These imaginal cells are highly organised and contain the information required to grow the body of the butterfly. They survive the digestion process. Yes, the caterpillar digests itself within the chrysalis. Hence the caterpillar soup reference in my previous blog. This soup is rich in protein and provides all the nutrients required for the rapid cell division to form the new body parts of the butterfly. The importance of the environment and access to the right resources to be able to transform is highlighted again during this stage of transformation.

This is such an important insight. The imaginal cells, or the starting principles of what we are transforming into, are in existence right from the beginning. This relates to knowing what the imaginal cell equivalents are for the transformation we are setting out to achieve. These need to be present from the beginning and need to be sturdy, resilient and digestion proof.

In my experience, I have found elements such as values, purpose, intention and stance survive the digestion process. In business terms, the digestion process may be a down turn in the market requiring a down size, or a competitive disruption or a change of leadership. If there is a strong foundation and connection with the companies reason for existence (other than making money), its values, intention and stance it can transform and adapt to the new conditions completely, with resilience. Just like the caterpillar.

Pay close attention and have empathy for readiness

The readiness to transform, to do things differently, to think differently is often overlooked and not considered. We often launch into incorporating new ways of working without necessarily considering whether those who will be a part of the change are ready to be. Are even willing to be. Not everyone likes to liquify, and some people need to get to know you first.

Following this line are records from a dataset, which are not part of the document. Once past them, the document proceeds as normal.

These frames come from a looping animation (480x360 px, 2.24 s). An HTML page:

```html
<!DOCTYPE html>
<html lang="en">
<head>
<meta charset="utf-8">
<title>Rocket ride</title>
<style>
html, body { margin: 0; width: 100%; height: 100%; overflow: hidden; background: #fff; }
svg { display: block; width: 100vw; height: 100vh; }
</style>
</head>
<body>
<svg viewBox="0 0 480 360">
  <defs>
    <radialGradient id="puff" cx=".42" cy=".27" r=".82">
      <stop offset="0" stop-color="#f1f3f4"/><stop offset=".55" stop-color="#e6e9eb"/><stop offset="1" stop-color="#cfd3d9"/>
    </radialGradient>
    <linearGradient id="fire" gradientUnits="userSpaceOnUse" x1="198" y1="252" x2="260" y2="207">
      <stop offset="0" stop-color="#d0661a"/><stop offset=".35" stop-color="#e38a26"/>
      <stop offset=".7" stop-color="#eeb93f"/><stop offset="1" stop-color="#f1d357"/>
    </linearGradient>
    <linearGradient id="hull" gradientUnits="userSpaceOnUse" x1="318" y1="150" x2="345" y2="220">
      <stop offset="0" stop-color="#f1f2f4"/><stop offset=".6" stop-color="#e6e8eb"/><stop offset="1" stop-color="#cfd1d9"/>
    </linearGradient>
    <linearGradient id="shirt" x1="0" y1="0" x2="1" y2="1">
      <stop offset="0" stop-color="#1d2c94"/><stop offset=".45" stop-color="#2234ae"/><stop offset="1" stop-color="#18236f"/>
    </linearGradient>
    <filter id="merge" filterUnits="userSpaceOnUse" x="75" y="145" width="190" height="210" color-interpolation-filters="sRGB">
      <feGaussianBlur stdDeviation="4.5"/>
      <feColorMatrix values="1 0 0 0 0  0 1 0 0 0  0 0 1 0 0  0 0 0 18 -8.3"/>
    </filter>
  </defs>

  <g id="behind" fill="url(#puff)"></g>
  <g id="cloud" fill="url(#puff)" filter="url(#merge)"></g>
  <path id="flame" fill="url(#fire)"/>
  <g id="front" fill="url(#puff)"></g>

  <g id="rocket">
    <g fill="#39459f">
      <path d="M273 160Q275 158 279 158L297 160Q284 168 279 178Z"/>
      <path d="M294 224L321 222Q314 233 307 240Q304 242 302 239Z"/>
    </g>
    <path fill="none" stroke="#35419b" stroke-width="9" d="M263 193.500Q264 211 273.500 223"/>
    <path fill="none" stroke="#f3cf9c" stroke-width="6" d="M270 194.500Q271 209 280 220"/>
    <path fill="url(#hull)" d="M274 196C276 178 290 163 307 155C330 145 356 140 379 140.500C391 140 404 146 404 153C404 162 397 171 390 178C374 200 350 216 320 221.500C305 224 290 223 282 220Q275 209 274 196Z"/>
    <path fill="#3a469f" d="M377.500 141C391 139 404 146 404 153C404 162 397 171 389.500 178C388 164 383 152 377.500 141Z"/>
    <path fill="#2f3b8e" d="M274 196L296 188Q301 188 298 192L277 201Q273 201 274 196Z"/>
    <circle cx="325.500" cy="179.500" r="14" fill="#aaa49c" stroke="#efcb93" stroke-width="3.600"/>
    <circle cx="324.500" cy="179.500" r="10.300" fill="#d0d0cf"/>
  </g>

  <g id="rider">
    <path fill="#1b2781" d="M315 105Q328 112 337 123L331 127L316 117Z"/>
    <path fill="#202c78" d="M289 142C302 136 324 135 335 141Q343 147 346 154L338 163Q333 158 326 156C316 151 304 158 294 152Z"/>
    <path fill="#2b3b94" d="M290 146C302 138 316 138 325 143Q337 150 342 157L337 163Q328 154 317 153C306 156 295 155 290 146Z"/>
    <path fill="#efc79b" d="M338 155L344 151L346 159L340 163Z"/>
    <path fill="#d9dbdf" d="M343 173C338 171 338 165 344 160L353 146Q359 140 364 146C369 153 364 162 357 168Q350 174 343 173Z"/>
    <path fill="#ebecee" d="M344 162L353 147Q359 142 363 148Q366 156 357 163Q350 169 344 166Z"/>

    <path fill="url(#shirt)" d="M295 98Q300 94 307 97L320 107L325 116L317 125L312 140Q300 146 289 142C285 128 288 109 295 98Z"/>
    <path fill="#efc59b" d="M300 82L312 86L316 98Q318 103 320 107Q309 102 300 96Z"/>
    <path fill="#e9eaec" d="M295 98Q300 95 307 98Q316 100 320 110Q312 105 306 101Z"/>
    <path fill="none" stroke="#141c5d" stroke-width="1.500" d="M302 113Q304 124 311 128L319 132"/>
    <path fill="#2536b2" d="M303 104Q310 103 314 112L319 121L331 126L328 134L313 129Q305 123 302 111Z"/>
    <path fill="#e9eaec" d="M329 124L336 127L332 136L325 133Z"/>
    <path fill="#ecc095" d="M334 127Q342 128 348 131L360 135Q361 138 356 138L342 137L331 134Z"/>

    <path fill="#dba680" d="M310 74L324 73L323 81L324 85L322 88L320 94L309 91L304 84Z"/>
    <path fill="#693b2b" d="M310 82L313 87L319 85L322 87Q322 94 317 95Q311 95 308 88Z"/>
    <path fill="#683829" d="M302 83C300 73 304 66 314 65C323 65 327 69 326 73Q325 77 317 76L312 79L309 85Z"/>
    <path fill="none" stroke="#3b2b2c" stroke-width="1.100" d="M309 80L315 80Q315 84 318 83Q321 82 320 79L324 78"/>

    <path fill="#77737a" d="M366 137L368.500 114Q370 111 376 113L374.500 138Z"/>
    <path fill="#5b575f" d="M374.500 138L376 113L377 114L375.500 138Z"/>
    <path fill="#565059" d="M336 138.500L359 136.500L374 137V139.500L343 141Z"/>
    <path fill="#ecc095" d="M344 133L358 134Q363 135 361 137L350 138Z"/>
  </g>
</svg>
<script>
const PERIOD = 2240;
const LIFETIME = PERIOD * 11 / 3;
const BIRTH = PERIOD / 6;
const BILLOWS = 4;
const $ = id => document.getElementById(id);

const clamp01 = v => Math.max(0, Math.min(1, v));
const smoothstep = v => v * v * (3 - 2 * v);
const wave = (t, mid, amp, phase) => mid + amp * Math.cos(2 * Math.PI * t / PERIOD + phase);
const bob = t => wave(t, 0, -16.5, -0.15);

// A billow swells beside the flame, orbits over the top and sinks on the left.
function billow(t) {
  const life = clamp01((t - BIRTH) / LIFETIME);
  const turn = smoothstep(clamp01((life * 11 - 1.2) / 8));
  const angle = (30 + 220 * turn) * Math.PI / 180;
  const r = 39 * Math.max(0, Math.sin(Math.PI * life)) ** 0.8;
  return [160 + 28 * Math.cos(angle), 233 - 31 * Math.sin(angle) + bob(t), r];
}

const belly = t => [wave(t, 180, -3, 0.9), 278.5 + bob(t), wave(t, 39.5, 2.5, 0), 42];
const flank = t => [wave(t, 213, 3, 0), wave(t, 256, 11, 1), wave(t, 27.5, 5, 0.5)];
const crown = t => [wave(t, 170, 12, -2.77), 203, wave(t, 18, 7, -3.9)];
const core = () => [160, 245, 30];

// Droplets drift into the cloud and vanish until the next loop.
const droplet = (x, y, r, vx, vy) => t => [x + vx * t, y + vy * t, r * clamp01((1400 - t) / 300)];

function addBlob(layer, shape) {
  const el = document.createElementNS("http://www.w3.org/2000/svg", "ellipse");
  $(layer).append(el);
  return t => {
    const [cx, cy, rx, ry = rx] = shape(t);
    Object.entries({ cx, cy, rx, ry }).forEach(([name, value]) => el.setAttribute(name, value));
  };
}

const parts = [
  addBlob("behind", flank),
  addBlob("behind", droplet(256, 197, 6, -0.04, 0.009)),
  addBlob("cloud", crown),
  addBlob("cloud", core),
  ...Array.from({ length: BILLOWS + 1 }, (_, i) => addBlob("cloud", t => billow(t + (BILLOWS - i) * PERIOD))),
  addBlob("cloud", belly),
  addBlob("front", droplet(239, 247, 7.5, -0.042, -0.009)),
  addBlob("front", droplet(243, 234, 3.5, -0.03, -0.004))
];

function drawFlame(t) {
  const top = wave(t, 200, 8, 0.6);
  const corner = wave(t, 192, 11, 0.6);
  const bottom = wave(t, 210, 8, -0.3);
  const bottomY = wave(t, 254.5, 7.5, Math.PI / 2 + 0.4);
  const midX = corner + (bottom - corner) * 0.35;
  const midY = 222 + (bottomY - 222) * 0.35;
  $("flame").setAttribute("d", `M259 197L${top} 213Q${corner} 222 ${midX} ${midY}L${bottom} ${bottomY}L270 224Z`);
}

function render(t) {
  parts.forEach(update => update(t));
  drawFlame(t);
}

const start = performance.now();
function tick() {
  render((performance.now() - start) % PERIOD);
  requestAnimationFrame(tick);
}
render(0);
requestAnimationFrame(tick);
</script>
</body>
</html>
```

Even the caterpillar take five run ups before it is ready to ‘enact the chrysalis’ and liquify. I think this state of readiness needs to be designed for. What are the expectations of the groups involved in the change, and how might we design the environment, the resources and starting conditions for transformation to succeed? How can we be empathic to their level of readiness?

Take the time to grow into the new

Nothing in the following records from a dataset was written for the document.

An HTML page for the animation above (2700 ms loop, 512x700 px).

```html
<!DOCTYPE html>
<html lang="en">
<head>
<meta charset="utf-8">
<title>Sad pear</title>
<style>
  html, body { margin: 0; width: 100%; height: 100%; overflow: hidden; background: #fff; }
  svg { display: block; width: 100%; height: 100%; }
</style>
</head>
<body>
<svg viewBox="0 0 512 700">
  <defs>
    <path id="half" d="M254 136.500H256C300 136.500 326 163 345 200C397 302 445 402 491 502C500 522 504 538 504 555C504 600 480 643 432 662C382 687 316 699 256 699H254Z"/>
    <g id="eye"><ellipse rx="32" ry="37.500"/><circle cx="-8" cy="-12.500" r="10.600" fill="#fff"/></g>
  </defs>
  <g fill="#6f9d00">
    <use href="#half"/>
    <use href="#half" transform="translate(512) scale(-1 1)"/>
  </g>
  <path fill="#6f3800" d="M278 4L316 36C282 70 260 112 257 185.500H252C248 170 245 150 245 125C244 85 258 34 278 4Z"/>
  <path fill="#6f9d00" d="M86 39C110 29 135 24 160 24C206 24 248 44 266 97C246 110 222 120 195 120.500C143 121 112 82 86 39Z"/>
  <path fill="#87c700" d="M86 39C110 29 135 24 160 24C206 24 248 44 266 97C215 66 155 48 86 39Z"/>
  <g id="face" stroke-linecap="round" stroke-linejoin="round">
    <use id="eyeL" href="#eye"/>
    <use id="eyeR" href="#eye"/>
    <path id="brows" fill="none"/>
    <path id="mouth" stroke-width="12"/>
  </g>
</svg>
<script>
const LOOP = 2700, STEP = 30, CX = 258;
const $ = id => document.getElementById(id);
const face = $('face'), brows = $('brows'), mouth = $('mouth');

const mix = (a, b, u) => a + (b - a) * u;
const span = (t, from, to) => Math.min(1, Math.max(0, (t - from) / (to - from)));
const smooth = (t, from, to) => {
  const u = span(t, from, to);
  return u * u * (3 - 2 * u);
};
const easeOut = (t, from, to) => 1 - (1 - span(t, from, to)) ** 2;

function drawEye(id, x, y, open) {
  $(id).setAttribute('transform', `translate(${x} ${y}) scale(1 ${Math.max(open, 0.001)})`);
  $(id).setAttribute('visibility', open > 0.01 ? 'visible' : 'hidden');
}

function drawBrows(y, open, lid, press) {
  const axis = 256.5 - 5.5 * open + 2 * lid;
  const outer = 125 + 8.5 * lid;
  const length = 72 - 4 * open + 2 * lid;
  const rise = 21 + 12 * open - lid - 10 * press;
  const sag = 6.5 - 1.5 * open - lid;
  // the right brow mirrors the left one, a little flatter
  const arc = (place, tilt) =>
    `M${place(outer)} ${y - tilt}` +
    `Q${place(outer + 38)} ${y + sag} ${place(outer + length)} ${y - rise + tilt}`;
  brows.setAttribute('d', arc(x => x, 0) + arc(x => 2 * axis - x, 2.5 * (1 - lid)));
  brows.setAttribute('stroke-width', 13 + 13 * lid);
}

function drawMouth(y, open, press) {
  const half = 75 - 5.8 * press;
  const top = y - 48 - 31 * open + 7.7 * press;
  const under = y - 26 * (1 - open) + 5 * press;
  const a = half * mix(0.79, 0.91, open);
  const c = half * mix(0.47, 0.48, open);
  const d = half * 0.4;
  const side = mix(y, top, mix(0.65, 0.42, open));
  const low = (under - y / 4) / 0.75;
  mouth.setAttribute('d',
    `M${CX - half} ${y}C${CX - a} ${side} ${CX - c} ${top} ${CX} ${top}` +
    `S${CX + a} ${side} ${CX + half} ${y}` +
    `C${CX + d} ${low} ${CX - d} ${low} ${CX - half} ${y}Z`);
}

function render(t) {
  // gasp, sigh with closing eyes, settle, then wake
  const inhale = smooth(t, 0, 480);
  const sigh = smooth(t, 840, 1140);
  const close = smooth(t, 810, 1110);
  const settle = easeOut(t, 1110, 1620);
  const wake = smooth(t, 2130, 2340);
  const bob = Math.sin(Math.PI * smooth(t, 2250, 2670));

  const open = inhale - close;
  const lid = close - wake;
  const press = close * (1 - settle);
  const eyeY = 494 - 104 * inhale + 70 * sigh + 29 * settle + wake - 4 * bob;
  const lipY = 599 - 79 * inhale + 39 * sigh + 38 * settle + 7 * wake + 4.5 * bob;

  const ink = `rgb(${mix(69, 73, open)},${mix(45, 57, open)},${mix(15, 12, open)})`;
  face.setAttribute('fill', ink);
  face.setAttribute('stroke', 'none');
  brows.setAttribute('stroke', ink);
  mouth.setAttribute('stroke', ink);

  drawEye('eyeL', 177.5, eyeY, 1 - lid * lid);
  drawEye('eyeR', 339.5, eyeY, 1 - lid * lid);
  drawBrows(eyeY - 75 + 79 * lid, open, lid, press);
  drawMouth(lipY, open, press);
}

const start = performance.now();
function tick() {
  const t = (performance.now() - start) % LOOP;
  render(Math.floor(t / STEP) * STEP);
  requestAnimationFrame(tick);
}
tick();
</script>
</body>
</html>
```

Once the liquification process is complete, and the caterpillar has become a butterfly within the cocoon, it emerges. Even at this point, after all the eating, shedding, liquification and transformation, it isn’t ready to fly yet. It needs to pump its wings full of fluid (from its abdomen) to inflate them to their right size. The size required for flight. When they reach that size, it exercises the flight muscles. Then, when the butterfly knows it now has the muscle strength to support it in flight, it takes off.

Often when we have ‘completed’ transformation (an oxymoron in a business context in my opinion) we believe the organisation is ready to fly. We then see cases where the organisation seems to rubber band back to ‘old’ more familiar ways of working. Post transformation, the new organisation needs time to get to the right size, to scale to a size that can sustain what it is there to do. It needs the opportunity to flex its new muscles (while still on the ground) so that it can build the pathways and infrastructure that support its new form. This may take the form of providing pilot cases that enable new ways of working to take shape and be practiced so they then gain traction and form new habits around them. These new habits can then be joined in different combinations to set up new patterns of work.

There is much to learn from this caterpillar case study. By reflecting on this process of metamorphosis, we can see the deliberate and separate steps that exists to ensure the transformation takes hold and completes, just as nature intended.